Your diet can impact your health by regulating the makeup of your gut microbiome. Research shows that the gut microbiome can affect the immune system, nutrient absorption, tissue development, and bone health. As a result, a balanced diet plays a crucial role in controlling microbial populations and preventing, managing, and treating lifestyle-related diseases like diabetes.
What is diabetes and how common is it?
The human body produces insufficient insulin, a hormone that regulates blood sugar levels, or does not respond properly to insulin, resulting in elevated blood sugar levels, in a condition called diabetes. Diabetes has three main types: Type 1, usually inherited and cannot be prevented; Type 2, the most prevalent type and can be prevented; and gestational, which occurs during pregnancy.
The incidence of diabetes is increasing gradually in Singapore, with one out of seven Singaporeans at risk. In 2014, around 440,000 Singapore residents aged 18 years and above had diabetes, and this number is predicted to increase to 1,000,000 by 2050. Diabetes was the 4th most frequent condition of polyclinic attendances and 8th most common for hospitalizations in 2014. In 2010, diabetes was responsible for the 4th largest loss of life years due to mortality and ill-health among all diseases. The cost burden of diabetes, including medical expenses and productivity loss, is expected to surge from over $940 million in 2014 to $1.8 billion in 2050.
What’s the link between diabetes and the gut microbiome?
The gut microbiome, which consists of microbes in the gastrointestinal tract, can affect various aspects of health, including immunity, metabolism, and energy extraction from food. Studies have shown that the gut microbiome can impact the development of chronic diseases, including type 2 diabetes.
In preclinical animal models and healthy animals, the gut microbiome has been linked to glucose metabolism. High-fat diets are notoriously associated with substantial compositional changes in the gut microbiome, including reductions in both Gram-positive (e.g., Bifidobacterium spp.) and Gram-negative bacteria (e.g., Bacteroides).
A better diet with appropriate dietary adherence can improve insulin sensitivity and glycemic control, playing an important role in diabetes prevention. There is no single ‘gut healthy’ diet, but having a balanced diet that predominantly consists of a wide range of foods that are plant-based, high in fiber, or probiotic will promote a healthy gut with a diverse community of microbes, specifically healthy gut bacteria. This keeps your inner gastrointestinal ecosystem in shape.

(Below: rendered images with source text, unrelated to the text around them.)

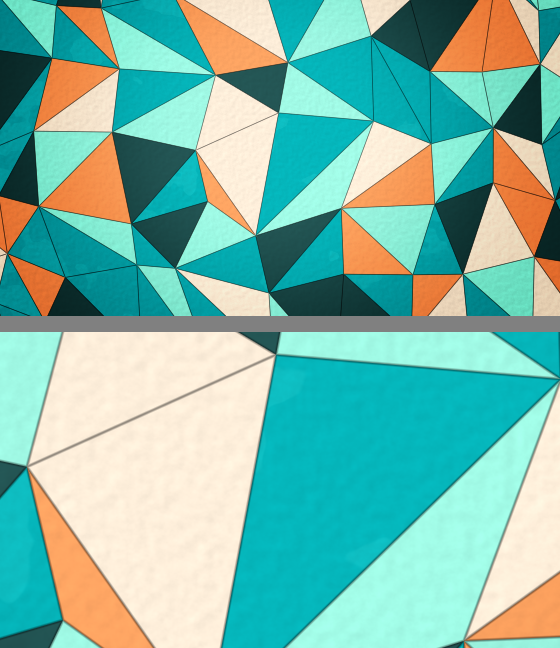
Top, the full canvas; bottom, a detail of the centre.
Write a Shadertoy shader that draws this background.

```glsl
#define CELL 0.26          // mesh spacing in canvas heights
#define JITTER 0.70        // vertex scatter in cells
#define BULGE 0.38         // how strongly facets shrink towards the rim
#define SEAM_WIDTH 0.0026
#define SEAM_DARK 0.42
#define GRAIN 0.035
#define STAIN 0.045
#define VIGNETTE 0.75
#define SEED 17.0

float hash(vec2 p) {
    return fract(sin(dot(p + SEED, vec2(127.1, 311.7))) * 43758.5453);
}

float noise(vec2 p) {
    vec2 i = floor(p), f = fract(p);
    f = f * f * (3.0 - 2.0 * f);
    return mix(mix(hash(i), hash(i + vec2(1, 0)), f.x),
               mix(hash(i + vec2(0, 1)), hash(i + vec2(1, 1)), f.x), f.y);
}

float fbm(vec2 p) {
    float sum = 0.0, amp = 0.5;
    for (int i = 0; i < 4; i++) {
        sum += amp * noise(p);
        p = p * 2.03 + 7.1;
        amp *= 0.5;
    }
    return sum;
}

float cross2(vec2 a, vec2 b) { return a.x * b.y - a.y * b.x; }

// Scattered mesh vertex, pulled onto the bulged canvas
vec2 meshVertex(vec2 id) {
    vec2 scatter = vec2(hash(id), hash(id + 53.7)) - 0.5;
    vec2 q = (id + JITTER * scatter) * CELL;
    return q / sqrt(1.0 + BULGE * dot(q, q));
}

// Distance to the left of the edge from a to b
float edgeSide(vec2 p, vec2 a, vec2 b) {
    return cross2(b - a, p - a) / max(length(b - a), 1e-4);
}

// Inside distance of a counter-clockwise triangle
float triangle(vec2 p, vec2 a, vec2 b, vec2 c) {
    return min(edgeSide(p, a, b), min(edgeSide(p, b, c), edgeSide(p, c, a)));
}

// Evenly spread colour shares with a little random drift
vec3 facetColor(vec2 id, float part) {
    float drift = hash(id + 91.3 * (part + 1.0));
    float pick = fract(dot(id, vec2(0.755, 0.57)) + 0.43 * part + 0.35 * drift);
    vec3 col = vec3(0.02, 0.71, 0.73);                   // teal
    if (pick > 0.28) col = vec3(1.00, 0.65, 0.39);       // orange
    if (pick > 0.45) col = vec3(0.14, 0.335, 0.33);      // deep green
    if (pick > 0.65) col = vec3(0.63, 0.98, 0.90);       // mint
    if (pick > 0.83) col = vec3(1.00, 0.94, 0.86);       // cream
    return col * (0.98 + 0.03 * drift);
}

void rotateCorners(inout vec2 a, inout vec2 b, inout vec2 c, inout vec2 d) {
    vec2 first = a;
    a = b; b = c; c = d; d = first;
}

void mainImage(out vec4 fragColor, in vec2 fragCoord) {
    float pixel = 1.0 / iResolution.y;
    vec2 uv = fragCoord * pixel;
    vec2 p = uv - vec2(0.48 * iResolution.x * pixel, 0.58);
    vec2 home = floor(p / sqrt(max(1.0 - BULGE * dot(p, p), 0.1)) / CELL);

    // Facets: each cell is a quad cut along one valid diagonal
    vec3 sum = vec3(0.0);
    float total = 0.0, inside = -1.0;
    for (int y = -1; y <= 1; y++)
    for (int x = -1; x <= 1; x++) {
        vec2 id = home + vec2(x, y);
        vec2 a = meshVertex(id), b = meshVertex(id + vec2(1, 0));
        vec2 c = meshVertex(id + vec2(1, 1)), d = meshVertex(id + vec2(0, 1));
        if (hash(id + 29.4) > 0.5) rotateCorners(a, b, c, d);
        if (cross2(c - a, b - a) * cross2(c - a, d - a) > 0.0)
            rotateCorners(a, b, c, d);

        float d0 = triangle(p, a, b, c), d1 = triangle(p, a, c, d);
        float w0 = clamp(0.5 + d0 / pixel, 0.0, 1.0);
        float w1 = clamp(0.5 + d1 / pixel, 0.0, 1.0);
        sum += w0 * facetColor(id, 0.0) + w1 * facetColor(id, 1.0);
        total += w0 + w1;
        inside = max(inside, max(d0, d1));
    }
    vec3 col = sum / max(total, 1e-3);

    // Thin dark seams
    float seam = 1.0 - smoothstep(0.0, max(SEAM_WIDTH, pixel), abs(inside));
    col *= 1.0 - SEAM_DARK * seam;

    // Blotches on the cooler, mid-toned facets
    float blotch = smoothstep(0.56, 0.58, fbm(uv * 7.0));
    float cool = smoothstep(0.3, 0.6, col.b - col.r);
    col += STAIN * blotch * cool * vec3(0.8, 0.7, 0.6);

    // Embossed paper grain
    vec2 g = uv * 95.0;
    col *= 1.0 + GRAIN * (fbm(g) - fbm(g + vec2(0.6, -0.6))) * 2.0;

    // Rim deepens tone and saturation
    float rim = smoothstep(0.25, 1.1, length(p * vec2(1.0, 1.1)));
    col = pow(clamp(col, 0.0, 1.0), vec3(1.0 + VIGNETTE * rim));
    fragColor = vec4(col * (1.0 - 0.1 * rim), 1.0);
}
```
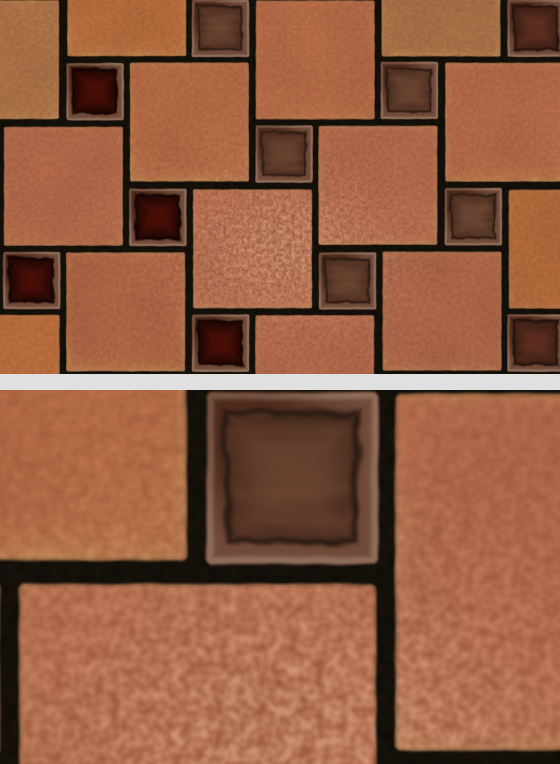
Top: the whole. Bottom: its middle third, enlarged.
This pattern is drawn by a WebGL 2 fragment shader. Its source:

```glsl
#version 300 es
precision highp float;
// Two-size pinwheel paving: large matte terracotta tiles and small glazed tiles in dark grout.
uniform vec2 u_resolution;
out vec4 fragColor;

const float CELLS_DOWN = 5.93;   // small modules per canvas height
const float ROW_OFFSET = 0.057;  // part of the first row cut off at the top
const vec2 BIG_HALF = vec2(0.945);
const vec2 SMALL_HALF = vec2(0.457);

const vec3 GROUT = vec3(0.075, 0.060, 0.035);
const vec3 ORANGE_CLAY = vec3(0.690, 0.405, 0.225);
const vec3 PINK_CLAY = vec3(0.660, 0.385, 0.275);
const vec3 TAN_CLAY = vec3(0.640, 0.425, 0.270);
const vec3 WORN_EDGE = vec3(0.740, 0.540, 0.330);
const vec3 SHEEN = vec3(0.800, 0.590, 0.480);
const vec3 GLAZE_RIM = vec3(0.560, 0.430, 0.360);
const vec3 BROWN_GLAZE = vec3(0.370, 0.225, 0.155);
const vec3 RED_GLAZE = vec3(0.235, 0.045, 0.020);

float hash(vec2 p) {
    vec3 q = fract(vec3(p.xyx) * 0.1031);
    q += dot(q, q.yzx + 33.33);
    return fract((q.x + q.y) * q.z);
}

float cornerSlope(vec2 corner, vec2 offset) {
    float angle = 6.2832 * hash(corner + 71.0);
    return dot(vec2(cos(angle), sin(angle)), offset);
}

// Gradient noise, roughly -0.7 to 0.7
float noise(vec2 p) {
    vec2 i = floor(p), f = p - i;
    vec2 w = f * f * f * (f * (f * 6.0 - 15.0) + 10.0);
    vec2 e = vec2(1.0, 0.0);
    float a = mix(cornerSlope(i, f), cornerSlope(i + e, f - e), w.x);
    float b = mix(cornerSlope(i + e.yx, f - e.yx), cornerSlope(i + 1.0, f - 1.0), w.x);
    return mix(a, b, w.y);
}

float roundedBox(vec2 p, vec2 halfSize, float radius) {
    vec2 q = abs(p) - halfSize + radius;
    return length(max(q, 0.0)) + min(max(q.x, q.y), 0.0) - radius;
}

// Matte clay: body tint, pale worn edges, grain and a soft speckled sheen
vec3 clayTile(vec2 p, vec2 local, vec2 id, float inside) {
    float tint = hash(id + 5.0);
    vec3 color = mix(ORANGE_CLAY, PINK_CLAY, smoothstep(0.15, 0.75, tint));
    color = mix(color, TAN_CLAY, smoothstep(0.7, 0.95, hash(id + 19.0)));
    color *= 0.97 + 0.06 * hash(id + 31.0) + 0.05 * noise(p * 1.3);

    float grain = noise(p * 13.0) + noise(p * 24.0);
    float wear = (0.25 + 0.35 * hash(id + 43.0)) * (1.0 + noise(p * 3.0));
    float lowerSide = smoothstep(0.2, 0.95, local.y);
    float edge = exp(-inside * 22.0) + 0.6 * lowerSide * exp(-inside * 6.0);
    color = mix(color, WORN_EDGE, clamp(wear * edge, 0.0, 0.8));

    vec2 fromLight = (p - vec2(4.5, 4.0)) / vec2(1.5, 1.1);
    float sheen = exp(-dot(fromLight, fromLight));
    color = mix(color, SHEEN, clamp(sheen * (0.4 + 0.55 * grain), 0.0, 0.7));
    return color * (1.0 + 0.07 * grain) * mix(0.78, 1.0, smoothstep(0.0, 0.03, inside));
}

// Glossy glaze: pale rim, sloping bevel and a darker uneven pool
vec3 glazedTile(vec2 p, vec2 local, vec2 id, float inside) {
    // Firing drifts from deep red at the lower left to brown at the right
    float brown = smoothstep(1.0, 3.0, id.x - 0.4 * id.y);
    brown -= 0.4 * smoothstep(7.0, 8.0, id.x);
    float wobble = 0.035 * noise(p * 5.0) + 0.015 * noise(p * 11.0);
    float center = smoothstep(0.08, 0.4, inside + wobble);

    vec3 redPool = RED_GLAZE * mix(0.55, 1.2, center);
    float streaks = noise(p * vec2(2.0, 13.0));
    vec3 brownPool = BROWN_GLAZE * (mix(0.82, 1.08, center) + 0.14 * streaks);
    brownPool = mix(brownPool, vec3(0.42, 0.31, 0.25), 0.4 * hash(id + 3.0) * center);
    vec3 pool = mix(redPool, brownPool, brown);

    float litSide = smoothstep(-0.2, 0.4, max(local.x, local.y));
    vec3 bevel = mix(vec3(0.30, 0.16, 0.10), vec3(0.44, 0.29, 0.22), litSide);
    float poolEdge = 0.085 + 0.02 * litSide + wobble;
    vec3 color = mix(bevel, pool, smoothstep(poolEdge - 0.025, poolEdge + 0.025, inside));

    float crease = (inside - poolEdge - 0.02) / 0.022;
    color *= 1.0 - 0.4 * exp(-crease * crease);
    float rim = (inside - 0.022) / 0.022;
    return mix(color, GLAZE_RIM, exp(-rim * rim) * mix(0.6, 0.95, litSide));
}

void main() {
    // Module coordinates, counted downwards from the top left
    vec2 p = vec2(gl_FragCoord.x, u_resolution.y - gl_FragCoord.y);
    p = p / u_resolution.y * CELLS_DOWN + vec2(0.0, ROW_OFFSET);

    // Each run of five modules holds one small tile and the four quarters of a large one
    vec2 cell = floor(p);
    int slot = int(mod(cell.x + 2.0 * cell.y + 0.5, 5.0));
    bool isSmall = slot == 3;
    vec2 quarter = vec2(slot == 0 || slot == 2, slot == 1 || slot == 2);
    vec2 id = isSmall ? cell : cell - quarter;

    // Slightly uneven hand-laid placement
    vec2 jitter = 0.022 * (vec2(hash(id + 11.0), hash(id + 23.0)) - 0.5);
    vec2 local = p - id - (isSmall ? 0.5 : 1.0) - jitter;
    float d = roundedBox(local, isSmall ? SMALL_HALF : BIG_HALF, 0.035);
    d += 0.008 * noise(p * 6.0);

    float inside = max(-d, 0.0);
    vec3 tile = isSmall ? glazedTile(p, local, id, inside) : clayTile(p, local, id, inside);
    vec3 grout = GROUT * (1.0 + 0.35 * noise(p * 18.0));
    float soft = max(0.012, 0.8 * CELLS_DOWN / u_resolution.y);
    fragColor = vec4(mix(tile, grout, smoothstep(-soft, soft, d)), 1.0);
}
```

What can I eat to keep my gut in check?
Healthy Carbs: Include healthy carbohydrates such as fruits, vegetables, whole grains, legumes, and low-fat dairy products in your diet, while avoiding less healthy carbs with added fats, sugars, and sodium.
Fibre-rich Foods: Eat fibre-rich foods like vegetables, fruits, nuts, legumes, and whole grains to promote satiety and control blood sugar levels.
Heart-healthy Fish: Consume heart-healthy fish like salmon, mackerel, tuna, or sardines twice a week, but avoid fried fish and those with high mercury levels.
Healthy Fats: Incorporate healthy fats like olive oil, canola oil, nuts, and avocados into your diet, but watch your portion sizes.
Probiotics: Probiotics found in foods like yogurt, sauerkraut, tempeh, kimchi, miso, kombucha, pickles, and some cheeses can help populate your gut microbiome with various strains of bacteria.
While a healthy diet is crucial for gut health, lifestyle changes are also important for preventing diabetes.
What else can I do?
Avoid smoking. Smoking can harm your digestive system and affect the composition of your gut microbiome. Smoking can make certain conditions harder to treat and increases your risk for Crohn’s disease and gallstones.
Get moving! Aim for at least 150 minutes of exercise at moderate intensity per week. A good gauge for moderate intensity is the level where you can have a conversation but are unable to sing.
Put down the bottle! Alcohol consumption places additional stress on the liver, which is responsible for metabolising alcohol. Several studies suggest that systemic inflammation, like that caused by alcohol-provoked leaky gut, can influence the nervous system in several ways. If you drink alcoholic beverages, do so in moderation. A standard alcoholic drink is defined as a can (330 ml) of regular beer, half a glass (100 ml) of wine or 1 nip (30 ml) of spirit.